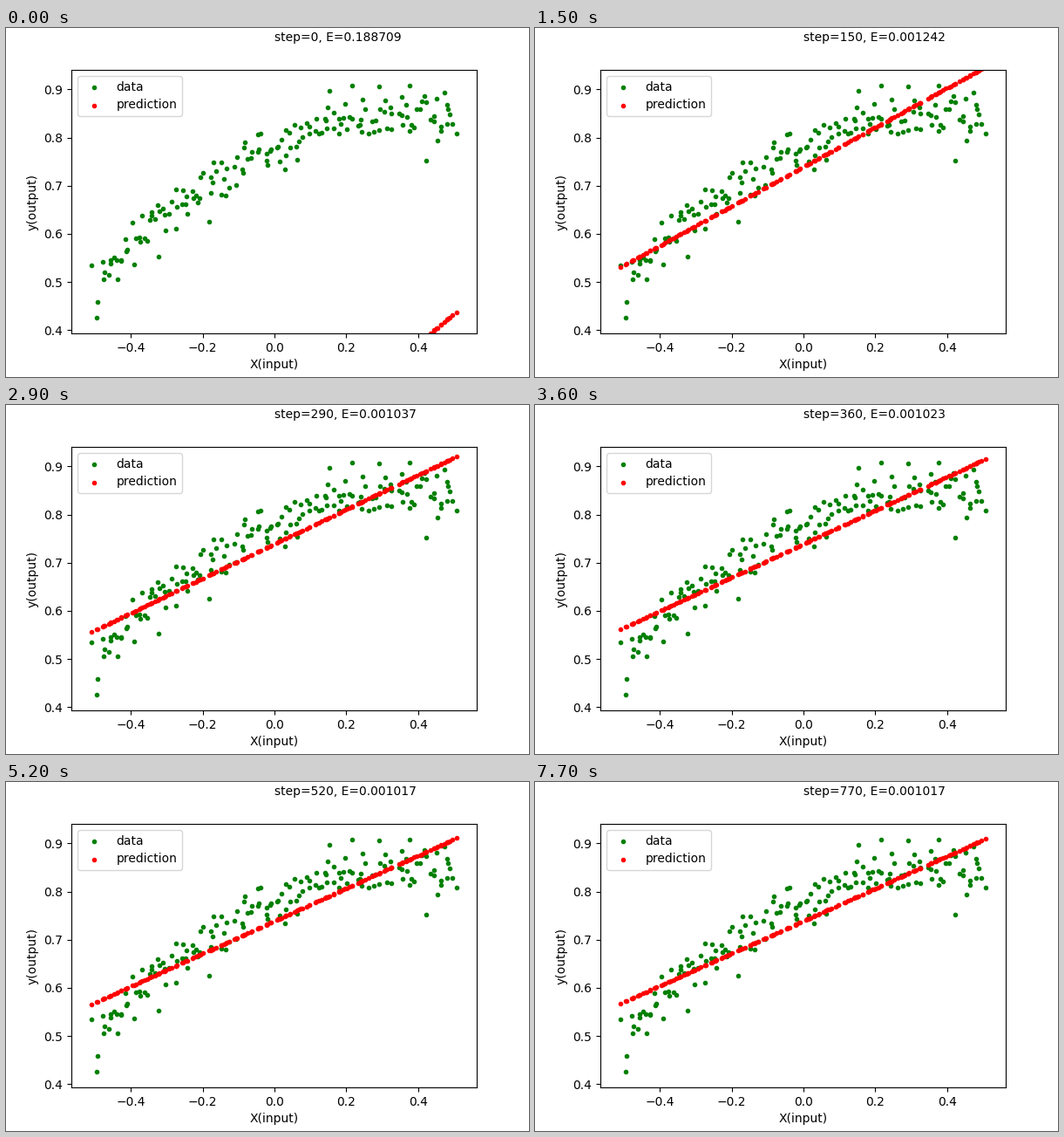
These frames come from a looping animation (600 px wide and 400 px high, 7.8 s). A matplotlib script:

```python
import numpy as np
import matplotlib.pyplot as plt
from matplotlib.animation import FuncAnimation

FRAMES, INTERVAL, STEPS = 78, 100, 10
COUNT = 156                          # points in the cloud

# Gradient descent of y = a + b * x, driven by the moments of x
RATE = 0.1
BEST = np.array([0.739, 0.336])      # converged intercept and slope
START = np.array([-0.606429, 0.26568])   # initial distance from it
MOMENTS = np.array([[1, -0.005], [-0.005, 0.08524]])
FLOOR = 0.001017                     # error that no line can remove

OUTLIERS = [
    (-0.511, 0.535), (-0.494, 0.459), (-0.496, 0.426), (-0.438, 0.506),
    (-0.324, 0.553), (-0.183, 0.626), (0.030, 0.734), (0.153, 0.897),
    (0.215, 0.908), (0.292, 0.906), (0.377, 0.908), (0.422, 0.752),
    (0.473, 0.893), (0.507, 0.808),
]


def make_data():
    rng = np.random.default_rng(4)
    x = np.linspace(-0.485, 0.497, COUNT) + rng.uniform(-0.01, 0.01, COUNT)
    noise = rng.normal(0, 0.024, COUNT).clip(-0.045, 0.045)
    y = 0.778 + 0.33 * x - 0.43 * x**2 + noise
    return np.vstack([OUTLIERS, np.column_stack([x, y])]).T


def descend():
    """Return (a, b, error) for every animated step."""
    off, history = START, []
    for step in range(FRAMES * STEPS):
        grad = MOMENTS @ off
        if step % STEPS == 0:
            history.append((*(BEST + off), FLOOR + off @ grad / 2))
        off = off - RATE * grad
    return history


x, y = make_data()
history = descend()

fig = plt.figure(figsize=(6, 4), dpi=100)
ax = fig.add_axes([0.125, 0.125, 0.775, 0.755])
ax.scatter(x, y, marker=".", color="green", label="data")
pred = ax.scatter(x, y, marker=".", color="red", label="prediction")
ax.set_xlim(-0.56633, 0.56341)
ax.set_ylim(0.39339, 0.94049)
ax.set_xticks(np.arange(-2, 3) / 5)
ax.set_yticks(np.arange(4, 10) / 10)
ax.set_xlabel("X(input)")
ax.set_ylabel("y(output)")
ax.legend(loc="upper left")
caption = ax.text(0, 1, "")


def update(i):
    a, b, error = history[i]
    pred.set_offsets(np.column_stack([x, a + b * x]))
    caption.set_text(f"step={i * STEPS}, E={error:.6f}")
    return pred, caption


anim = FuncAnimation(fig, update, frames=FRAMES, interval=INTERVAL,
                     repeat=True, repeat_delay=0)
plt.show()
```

* * * * *

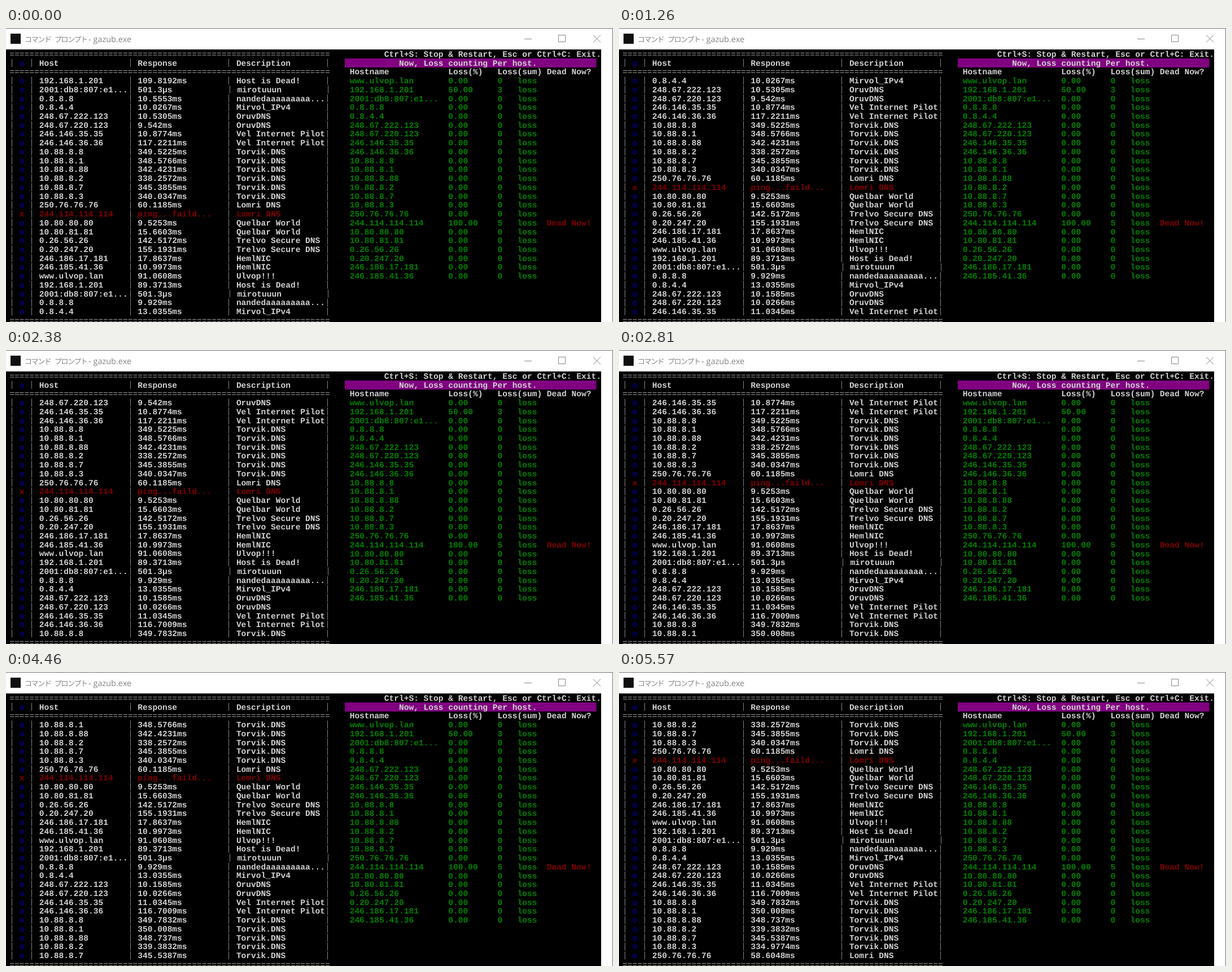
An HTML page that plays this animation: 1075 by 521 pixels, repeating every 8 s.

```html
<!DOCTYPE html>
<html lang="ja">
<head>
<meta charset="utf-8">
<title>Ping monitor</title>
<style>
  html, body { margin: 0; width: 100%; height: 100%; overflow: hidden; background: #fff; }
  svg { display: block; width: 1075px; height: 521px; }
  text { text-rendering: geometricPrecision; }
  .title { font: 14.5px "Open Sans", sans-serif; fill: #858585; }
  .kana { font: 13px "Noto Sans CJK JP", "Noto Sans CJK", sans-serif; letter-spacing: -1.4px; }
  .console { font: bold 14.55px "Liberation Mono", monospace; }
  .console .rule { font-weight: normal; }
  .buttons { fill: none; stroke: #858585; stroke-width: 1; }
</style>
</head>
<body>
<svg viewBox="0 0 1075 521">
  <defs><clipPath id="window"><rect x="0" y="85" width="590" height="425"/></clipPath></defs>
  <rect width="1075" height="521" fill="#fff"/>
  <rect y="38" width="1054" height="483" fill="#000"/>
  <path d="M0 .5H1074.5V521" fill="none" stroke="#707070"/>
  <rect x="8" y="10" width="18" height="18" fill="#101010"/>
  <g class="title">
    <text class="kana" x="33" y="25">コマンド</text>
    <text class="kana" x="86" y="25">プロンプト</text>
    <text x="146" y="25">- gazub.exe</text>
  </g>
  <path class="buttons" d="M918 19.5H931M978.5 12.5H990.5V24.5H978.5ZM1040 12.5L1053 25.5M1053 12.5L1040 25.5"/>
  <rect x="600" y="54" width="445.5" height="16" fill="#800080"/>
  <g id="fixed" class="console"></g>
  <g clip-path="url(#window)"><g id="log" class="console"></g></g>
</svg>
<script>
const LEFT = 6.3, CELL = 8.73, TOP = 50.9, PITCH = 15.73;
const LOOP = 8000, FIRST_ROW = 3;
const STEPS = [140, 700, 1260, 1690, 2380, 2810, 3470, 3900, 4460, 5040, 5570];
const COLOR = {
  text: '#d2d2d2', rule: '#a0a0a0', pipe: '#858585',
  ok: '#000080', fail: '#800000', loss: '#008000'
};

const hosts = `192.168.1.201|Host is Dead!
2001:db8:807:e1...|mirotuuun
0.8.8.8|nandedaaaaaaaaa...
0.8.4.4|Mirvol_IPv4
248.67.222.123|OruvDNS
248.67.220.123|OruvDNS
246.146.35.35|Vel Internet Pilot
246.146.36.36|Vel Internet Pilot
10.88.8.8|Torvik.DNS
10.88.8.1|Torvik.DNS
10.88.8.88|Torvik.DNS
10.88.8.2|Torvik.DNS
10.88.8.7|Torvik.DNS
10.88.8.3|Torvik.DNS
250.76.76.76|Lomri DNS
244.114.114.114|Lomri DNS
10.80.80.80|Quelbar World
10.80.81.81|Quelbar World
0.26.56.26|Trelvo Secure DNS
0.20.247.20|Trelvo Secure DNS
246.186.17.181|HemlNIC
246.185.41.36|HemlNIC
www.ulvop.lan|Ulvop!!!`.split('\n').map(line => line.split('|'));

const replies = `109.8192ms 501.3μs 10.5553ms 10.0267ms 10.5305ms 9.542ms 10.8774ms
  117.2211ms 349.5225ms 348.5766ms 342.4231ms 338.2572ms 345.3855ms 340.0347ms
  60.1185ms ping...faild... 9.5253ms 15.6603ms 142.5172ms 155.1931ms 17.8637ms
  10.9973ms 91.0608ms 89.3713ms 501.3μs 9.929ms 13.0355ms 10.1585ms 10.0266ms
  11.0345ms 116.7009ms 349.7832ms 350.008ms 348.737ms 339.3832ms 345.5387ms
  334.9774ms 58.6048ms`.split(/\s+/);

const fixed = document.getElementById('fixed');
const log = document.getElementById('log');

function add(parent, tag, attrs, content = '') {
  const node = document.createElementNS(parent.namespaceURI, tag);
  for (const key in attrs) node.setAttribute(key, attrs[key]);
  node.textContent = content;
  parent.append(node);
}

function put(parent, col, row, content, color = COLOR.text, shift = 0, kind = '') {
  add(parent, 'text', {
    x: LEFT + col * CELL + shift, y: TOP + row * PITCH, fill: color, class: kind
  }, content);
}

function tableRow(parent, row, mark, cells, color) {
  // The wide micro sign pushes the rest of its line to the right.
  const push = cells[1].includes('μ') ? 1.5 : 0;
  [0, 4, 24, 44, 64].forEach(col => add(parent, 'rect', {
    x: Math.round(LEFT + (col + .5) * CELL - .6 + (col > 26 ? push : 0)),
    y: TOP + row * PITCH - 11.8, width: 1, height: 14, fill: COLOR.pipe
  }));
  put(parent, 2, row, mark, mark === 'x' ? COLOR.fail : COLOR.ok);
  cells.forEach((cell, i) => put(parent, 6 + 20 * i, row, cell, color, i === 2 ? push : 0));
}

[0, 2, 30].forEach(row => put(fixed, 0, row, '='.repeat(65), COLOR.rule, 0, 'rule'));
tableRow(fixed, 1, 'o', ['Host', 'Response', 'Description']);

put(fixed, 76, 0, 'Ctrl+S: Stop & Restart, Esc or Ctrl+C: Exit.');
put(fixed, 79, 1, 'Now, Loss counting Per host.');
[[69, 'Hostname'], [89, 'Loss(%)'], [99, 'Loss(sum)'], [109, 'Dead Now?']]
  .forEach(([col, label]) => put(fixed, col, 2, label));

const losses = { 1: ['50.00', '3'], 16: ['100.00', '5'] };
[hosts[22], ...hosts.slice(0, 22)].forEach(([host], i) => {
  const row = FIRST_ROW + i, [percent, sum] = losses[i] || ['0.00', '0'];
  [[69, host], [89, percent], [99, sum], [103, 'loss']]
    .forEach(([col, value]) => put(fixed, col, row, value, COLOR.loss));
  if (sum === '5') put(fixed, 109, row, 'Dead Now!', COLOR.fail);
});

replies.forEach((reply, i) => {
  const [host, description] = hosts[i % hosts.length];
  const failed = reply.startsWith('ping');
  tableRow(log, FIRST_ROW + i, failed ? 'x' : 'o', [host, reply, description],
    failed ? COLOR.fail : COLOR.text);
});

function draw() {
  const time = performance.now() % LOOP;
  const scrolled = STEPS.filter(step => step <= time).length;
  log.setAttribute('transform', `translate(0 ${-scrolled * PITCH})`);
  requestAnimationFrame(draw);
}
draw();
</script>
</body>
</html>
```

* * * * *

**WHAT IS EXPECTED:** Where a line in the listing holds the string "rect", include it in the count, then report the total alone.

**REPLY TO THE TASK:** 6